[Opening Records section]
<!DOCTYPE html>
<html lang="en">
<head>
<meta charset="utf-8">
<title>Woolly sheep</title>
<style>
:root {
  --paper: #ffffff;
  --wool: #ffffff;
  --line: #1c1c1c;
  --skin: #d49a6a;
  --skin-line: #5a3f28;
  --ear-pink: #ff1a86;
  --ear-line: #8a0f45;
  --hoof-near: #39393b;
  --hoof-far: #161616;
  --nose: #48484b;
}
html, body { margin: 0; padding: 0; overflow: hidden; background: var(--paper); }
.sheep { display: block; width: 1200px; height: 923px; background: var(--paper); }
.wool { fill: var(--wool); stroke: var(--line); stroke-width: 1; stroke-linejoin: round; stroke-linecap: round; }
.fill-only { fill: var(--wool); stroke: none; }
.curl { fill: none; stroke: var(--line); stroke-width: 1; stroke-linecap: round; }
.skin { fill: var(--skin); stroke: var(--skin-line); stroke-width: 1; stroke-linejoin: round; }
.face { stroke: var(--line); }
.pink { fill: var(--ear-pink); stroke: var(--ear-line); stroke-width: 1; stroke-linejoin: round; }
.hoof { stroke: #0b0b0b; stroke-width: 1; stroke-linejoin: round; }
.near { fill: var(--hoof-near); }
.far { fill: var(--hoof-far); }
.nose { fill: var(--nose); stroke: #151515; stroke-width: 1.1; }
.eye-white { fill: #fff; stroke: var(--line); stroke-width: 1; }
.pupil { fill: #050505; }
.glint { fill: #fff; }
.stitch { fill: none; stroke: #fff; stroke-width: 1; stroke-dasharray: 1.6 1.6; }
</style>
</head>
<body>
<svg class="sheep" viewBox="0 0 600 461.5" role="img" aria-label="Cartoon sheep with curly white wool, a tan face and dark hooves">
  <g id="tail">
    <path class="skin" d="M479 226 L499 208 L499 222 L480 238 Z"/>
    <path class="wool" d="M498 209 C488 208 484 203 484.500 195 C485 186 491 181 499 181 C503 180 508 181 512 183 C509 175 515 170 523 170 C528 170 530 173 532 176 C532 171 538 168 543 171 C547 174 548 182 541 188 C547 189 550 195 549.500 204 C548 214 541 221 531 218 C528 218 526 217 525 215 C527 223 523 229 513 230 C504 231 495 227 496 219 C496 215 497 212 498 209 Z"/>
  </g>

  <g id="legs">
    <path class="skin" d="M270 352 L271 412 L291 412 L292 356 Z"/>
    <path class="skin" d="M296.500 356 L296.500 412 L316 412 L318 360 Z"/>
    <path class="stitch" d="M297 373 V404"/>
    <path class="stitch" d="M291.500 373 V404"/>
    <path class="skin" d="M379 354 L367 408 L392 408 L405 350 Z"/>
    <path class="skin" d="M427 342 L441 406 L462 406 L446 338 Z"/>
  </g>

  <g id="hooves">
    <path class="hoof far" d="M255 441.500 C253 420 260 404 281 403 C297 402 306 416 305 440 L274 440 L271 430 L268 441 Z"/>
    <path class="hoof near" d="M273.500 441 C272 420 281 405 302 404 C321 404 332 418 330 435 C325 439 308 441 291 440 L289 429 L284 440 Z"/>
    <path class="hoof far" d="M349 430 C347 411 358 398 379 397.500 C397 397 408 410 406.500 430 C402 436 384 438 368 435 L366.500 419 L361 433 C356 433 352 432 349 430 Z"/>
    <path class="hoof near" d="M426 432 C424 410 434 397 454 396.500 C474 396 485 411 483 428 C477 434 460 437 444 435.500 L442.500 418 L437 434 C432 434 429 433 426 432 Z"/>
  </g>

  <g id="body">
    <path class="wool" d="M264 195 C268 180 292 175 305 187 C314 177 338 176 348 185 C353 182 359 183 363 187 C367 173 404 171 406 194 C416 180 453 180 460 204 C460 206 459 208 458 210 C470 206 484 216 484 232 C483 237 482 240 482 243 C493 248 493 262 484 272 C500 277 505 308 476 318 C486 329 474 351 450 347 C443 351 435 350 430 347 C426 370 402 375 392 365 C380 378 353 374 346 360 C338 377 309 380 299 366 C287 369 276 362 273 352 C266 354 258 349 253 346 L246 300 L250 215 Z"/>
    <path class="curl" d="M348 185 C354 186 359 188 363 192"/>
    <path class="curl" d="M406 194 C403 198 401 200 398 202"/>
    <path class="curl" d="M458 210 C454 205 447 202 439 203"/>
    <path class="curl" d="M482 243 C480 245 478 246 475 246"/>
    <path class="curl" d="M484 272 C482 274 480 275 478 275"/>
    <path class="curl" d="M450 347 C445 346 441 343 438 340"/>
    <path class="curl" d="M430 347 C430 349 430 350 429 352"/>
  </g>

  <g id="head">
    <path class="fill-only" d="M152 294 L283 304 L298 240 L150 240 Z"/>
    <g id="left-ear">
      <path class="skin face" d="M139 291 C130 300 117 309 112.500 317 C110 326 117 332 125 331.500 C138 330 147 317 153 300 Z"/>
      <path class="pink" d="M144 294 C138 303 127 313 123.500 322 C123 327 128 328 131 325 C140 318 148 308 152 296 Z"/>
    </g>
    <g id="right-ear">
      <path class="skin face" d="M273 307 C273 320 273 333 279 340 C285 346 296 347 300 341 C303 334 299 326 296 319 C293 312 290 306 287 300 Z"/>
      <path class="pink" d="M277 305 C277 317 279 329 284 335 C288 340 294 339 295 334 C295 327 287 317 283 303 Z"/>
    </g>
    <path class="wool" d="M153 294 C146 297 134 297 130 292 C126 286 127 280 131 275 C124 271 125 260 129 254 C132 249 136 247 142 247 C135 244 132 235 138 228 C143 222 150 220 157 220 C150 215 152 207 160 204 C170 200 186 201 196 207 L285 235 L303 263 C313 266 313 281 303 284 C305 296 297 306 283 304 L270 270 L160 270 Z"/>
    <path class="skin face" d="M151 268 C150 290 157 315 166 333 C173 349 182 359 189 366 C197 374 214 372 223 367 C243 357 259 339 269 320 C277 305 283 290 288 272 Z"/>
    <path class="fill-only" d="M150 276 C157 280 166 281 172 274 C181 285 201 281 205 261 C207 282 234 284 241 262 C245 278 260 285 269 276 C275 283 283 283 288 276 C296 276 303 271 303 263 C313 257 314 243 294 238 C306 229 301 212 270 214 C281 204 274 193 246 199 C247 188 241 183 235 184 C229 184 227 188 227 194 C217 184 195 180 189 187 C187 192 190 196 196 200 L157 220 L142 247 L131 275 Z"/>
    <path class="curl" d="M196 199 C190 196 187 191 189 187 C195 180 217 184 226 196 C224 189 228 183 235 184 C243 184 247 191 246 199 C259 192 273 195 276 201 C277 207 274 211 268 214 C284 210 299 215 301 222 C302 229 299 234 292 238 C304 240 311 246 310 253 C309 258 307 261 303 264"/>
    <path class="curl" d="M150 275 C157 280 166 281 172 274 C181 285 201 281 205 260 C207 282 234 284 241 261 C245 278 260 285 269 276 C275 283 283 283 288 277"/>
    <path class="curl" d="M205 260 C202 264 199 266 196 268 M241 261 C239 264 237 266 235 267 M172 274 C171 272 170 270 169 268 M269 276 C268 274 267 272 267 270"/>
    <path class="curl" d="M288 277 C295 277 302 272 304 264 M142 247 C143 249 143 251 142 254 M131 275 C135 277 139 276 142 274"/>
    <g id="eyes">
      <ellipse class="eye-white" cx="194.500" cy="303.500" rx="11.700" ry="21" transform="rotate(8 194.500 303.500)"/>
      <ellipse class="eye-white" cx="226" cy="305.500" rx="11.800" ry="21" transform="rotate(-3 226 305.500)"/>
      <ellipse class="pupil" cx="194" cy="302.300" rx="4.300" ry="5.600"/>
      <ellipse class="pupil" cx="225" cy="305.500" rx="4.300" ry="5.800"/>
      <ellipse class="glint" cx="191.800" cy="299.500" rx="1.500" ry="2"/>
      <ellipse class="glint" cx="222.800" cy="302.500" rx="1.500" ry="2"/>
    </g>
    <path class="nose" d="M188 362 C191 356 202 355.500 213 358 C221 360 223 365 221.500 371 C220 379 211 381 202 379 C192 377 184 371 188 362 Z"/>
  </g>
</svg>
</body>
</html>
[Closing Records section]
> _What to work on_
Report only how many lines in the entries above contain the string "background".

> _Exercise result_
2